**TASK STATEMENT**
When scanning the data, count every line with "shade" in it, and report only the resulting number.

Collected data
◆ ◆ ◆ ◆

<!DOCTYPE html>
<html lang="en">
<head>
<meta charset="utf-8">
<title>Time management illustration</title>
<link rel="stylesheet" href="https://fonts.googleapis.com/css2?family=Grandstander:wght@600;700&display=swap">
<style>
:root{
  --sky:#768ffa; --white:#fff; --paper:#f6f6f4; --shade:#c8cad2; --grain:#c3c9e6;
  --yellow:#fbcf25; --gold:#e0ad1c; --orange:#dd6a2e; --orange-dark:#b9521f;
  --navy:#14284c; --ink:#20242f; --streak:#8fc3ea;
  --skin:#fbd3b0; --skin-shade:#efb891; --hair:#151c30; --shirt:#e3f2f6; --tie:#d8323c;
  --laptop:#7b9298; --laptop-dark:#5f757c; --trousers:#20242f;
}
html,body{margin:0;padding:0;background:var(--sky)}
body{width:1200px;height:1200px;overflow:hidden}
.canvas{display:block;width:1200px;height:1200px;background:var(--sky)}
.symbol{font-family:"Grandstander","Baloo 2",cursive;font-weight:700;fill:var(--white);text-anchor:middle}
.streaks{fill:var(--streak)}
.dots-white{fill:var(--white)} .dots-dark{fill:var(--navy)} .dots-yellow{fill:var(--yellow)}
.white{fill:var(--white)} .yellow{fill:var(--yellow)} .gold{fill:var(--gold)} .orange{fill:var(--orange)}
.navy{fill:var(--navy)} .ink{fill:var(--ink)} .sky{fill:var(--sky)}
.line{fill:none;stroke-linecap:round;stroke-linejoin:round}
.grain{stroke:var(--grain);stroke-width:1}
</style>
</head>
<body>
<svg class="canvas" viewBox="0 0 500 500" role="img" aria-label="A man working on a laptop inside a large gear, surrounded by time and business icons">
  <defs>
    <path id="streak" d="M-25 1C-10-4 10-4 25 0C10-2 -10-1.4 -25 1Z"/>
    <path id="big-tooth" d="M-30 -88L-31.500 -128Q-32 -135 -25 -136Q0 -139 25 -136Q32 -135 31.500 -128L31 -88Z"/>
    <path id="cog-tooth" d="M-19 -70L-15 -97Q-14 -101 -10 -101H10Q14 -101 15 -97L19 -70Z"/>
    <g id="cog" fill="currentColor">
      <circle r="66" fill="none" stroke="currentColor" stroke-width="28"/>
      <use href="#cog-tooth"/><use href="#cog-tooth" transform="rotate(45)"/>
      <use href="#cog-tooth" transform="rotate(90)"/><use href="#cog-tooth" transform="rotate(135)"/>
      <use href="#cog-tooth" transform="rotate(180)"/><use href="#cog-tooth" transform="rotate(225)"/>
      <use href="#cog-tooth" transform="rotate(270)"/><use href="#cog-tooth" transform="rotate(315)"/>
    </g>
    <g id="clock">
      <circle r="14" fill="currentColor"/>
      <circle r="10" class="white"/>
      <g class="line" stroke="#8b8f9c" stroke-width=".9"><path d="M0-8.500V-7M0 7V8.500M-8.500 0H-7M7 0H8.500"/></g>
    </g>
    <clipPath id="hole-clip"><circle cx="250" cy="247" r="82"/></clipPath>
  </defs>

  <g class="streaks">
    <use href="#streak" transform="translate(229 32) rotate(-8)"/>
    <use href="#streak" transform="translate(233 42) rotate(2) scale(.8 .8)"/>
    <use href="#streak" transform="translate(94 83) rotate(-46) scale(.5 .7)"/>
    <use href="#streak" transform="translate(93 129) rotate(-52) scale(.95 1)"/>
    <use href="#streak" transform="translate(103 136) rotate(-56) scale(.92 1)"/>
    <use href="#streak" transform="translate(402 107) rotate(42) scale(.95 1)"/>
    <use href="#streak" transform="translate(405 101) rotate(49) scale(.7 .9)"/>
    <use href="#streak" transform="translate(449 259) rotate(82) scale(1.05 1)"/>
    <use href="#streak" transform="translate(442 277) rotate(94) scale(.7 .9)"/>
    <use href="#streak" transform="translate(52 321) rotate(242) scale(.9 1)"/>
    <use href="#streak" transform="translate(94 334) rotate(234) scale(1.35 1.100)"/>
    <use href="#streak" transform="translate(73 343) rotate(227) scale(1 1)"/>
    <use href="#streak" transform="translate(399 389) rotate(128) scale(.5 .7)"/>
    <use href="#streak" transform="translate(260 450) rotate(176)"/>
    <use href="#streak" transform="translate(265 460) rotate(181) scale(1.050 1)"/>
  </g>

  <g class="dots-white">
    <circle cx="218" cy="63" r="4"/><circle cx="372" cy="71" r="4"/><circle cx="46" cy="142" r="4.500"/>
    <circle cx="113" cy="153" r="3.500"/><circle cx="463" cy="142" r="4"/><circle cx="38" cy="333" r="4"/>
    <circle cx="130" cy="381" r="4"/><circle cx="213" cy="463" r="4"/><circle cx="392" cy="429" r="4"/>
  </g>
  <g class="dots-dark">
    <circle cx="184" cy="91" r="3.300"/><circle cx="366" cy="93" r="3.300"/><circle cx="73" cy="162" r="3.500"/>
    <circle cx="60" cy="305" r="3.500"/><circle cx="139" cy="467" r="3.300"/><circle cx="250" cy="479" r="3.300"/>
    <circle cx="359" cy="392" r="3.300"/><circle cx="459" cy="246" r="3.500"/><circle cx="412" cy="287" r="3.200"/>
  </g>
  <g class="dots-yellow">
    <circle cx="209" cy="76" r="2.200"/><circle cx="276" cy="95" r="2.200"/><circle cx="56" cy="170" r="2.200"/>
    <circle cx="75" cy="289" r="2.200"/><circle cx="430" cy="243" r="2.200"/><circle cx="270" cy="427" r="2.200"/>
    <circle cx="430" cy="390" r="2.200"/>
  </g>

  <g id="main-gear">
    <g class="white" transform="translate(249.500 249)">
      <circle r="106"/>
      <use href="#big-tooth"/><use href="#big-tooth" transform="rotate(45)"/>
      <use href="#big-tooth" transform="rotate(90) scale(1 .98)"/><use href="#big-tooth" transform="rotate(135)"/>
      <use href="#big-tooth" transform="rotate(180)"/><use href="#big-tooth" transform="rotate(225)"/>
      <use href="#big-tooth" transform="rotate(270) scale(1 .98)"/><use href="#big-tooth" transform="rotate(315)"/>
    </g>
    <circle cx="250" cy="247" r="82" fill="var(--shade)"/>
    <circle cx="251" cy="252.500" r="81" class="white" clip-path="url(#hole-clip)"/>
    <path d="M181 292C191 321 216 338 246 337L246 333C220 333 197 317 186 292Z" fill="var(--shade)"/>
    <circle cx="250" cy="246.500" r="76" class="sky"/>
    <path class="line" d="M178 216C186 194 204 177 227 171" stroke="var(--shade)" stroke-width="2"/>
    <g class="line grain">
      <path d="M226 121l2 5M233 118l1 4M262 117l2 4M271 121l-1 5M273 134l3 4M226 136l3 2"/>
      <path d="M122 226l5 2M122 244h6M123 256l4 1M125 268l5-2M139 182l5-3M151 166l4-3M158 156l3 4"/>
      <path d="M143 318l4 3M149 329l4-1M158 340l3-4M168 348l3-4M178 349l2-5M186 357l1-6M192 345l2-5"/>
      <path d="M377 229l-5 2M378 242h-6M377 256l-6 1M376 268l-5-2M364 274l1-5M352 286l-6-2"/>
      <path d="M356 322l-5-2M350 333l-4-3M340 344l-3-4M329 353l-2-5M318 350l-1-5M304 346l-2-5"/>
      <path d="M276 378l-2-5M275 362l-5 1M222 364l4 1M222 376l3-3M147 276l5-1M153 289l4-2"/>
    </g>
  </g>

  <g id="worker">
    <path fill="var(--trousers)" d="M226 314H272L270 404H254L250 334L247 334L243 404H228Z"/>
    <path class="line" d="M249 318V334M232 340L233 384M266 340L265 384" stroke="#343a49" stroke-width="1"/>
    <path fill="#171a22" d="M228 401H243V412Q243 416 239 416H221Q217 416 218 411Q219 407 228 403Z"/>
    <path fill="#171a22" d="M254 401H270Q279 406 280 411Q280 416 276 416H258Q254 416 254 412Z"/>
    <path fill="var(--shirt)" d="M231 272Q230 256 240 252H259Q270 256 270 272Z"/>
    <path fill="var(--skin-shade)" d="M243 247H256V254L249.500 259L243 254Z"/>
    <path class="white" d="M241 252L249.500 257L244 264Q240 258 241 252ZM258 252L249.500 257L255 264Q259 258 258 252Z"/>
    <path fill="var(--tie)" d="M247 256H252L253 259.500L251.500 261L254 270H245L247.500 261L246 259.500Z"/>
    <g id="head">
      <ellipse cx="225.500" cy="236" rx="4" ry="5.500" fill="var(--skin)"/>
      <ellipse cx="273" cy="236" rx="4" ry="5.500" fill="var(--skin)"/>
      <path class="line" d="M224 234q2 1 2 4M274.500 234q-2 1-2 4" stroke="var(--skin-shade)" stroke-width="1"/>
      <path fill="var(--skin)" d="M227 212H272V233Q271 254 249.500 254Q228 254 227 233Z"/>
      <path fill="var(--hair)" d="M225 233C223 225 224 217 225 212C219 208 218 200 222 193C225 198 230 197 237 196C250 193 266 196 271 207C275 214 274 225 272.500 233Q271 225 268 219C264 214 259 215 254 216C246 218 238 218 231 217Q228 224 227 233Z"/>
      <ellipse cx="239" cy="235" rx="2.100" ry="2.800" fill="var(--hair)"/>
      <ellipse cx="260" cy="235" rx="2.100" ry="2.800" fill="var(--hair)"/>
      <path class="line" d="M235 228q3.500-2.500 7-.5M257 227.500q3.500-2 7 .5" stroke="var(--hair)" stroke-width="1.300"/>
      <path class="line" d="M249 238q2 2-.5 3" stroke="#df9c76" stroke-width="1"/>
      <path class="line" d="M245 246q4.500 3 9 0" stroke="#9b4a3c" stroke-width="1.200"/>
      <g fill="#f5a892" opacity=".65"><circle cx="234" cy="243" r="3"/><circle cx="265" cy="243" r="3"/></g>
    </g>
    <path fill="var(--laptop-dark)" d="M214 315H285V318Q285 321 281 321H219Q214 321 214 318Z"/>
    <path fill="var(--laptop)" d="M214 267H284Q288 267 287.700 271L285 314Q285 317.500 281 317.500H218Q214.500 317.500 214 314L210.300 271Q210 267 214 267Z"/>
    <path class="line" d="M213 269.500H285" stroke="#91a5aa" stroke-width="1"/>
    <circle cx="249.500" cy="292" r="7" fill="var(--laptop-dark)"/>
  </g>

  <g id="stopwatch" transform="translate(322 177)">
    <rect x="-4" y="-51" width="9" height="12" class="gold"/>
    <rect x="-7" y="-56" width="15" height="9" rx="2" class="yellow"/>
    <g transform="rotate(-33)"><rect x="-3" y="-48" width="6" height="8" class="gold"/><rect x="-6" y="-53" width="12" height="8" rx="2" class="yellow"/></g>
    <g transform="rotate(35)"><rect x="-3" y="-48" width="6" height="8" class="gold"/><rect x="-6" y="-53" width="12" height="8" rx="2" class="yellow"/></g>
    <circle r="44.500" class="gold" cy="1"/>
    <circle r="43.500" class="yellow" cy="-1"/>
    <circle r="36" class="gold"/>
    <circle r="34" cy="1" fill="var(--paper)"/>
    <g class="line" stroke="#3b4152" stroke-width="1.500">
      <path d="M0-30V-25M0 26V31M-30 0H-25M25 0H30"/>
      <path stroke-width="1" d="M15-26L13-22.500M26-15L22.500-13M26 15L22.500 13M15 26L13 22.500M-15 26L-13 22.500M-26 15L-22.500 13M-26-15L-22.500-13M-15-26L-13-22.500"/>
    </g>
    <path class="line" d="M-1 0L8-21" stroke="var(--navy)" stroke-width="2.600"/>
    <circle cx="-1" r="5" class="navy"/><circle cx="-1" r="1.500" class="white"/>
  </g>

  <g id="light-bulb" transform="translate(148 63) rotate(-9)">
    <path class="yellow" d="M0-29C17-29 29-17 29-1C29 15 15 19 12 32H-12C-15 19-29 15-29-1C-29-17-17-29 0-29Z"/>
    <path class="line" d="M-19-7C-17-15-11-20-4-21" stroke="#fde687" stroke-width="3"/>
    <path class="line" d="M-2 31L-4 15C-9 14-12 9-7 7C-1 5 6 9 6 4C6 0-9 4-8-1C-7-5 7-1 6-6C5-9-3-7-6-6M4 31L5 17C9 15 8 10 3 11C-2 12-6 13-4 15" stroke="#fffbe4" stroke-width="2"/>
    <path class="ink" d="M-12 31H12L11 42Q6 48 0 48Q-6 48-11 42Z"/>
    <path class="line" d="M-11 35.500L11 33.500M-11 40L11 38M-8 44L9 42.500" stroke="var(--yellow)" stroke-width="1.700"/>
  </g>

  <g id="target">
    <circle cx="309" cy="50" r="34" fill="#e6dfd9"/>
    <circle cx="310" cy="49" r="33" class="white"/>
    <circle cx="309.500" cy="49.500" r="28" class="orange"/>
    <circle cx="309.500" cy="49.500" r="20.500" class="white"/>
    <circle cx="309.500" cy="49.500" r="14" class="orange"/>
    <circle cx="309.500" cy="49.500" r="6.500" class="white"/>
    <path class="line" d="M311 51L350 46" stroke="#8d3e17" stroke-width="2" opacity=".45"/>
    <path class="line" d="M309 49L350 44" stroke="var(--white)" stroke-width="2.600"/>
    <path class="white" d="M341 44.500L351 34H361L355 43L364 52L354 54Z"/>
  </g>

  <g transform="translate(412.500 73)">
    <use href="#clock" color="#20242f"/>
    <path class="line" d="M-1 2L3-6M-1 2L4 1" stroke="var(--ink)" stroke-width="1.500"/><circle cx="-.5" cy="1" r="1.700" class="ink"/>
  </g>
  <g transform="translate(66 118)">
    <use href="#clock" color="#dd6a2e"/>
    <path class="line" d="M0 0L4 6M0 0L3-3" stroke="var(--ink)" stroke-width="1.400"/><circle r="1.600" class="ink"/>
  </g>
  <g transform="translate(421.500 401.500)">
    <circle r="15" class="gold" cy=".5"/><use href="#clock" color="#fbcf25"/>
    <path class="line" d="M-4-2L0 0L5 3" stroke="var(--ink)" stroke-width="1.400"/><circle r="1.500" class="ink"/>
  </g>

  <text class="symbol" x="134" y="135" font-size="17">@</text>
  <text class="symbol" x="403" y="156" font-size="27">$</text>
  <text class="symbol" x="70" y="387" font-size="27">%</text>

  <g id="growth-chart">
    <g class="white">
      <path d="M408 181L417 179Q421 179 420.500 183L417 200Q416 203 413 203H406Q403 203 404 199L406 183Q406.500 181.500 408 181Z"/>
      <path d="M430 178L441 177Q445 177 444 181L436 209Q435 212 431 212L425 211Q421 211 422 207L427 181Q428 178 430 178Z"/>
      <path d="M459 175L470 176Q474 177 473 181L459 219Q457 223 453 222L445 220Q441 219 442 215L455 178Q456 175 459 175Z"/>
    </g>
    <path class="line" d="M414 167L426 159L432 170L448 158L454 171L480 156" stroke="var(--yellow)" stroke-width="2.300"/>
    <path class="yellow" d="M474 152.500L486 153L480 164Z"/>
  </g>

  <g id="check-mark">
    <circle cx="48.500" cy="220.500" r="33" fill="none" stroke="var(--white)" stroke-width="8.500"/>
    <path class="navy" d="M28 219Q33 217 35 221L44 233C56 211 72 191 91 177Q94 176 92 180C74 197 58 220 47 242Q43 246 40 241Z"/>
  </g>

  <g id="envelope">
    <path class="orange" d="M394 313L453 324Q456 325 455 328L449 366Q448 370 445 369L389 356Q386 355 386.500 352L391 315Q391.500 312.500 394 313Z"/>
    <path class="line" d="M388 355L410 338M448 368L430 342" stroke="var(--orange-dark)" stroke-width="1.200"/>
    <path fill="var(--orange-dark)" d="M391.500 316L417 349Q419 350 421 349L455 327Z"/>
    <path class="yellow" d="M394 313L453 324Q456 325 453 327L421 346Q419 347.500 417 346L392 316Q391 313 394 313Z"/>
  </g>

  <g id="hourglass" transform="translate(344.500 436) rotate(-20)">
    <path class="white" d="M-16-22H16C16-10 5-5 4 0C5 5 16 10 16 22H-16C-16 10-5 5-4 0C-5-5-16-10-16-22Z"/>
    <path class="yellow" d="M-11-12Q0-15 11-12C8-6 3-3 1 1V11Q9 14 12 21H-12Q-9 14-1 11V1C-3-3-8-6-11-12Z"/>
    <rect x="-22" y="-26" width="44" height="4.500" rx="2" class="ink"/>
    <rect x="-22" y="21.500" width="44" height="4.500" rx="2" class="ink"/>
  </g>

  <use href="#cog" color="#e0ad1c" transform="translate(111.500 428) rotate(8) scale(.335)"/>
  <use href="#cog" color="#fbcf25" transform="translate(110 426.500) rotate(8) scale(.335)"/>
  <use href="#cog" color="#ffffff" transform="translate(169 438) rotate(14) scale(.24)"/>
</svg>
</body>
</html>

◆ ◆ ◆ ◆

**REPLY TO THE EXERCISE**
7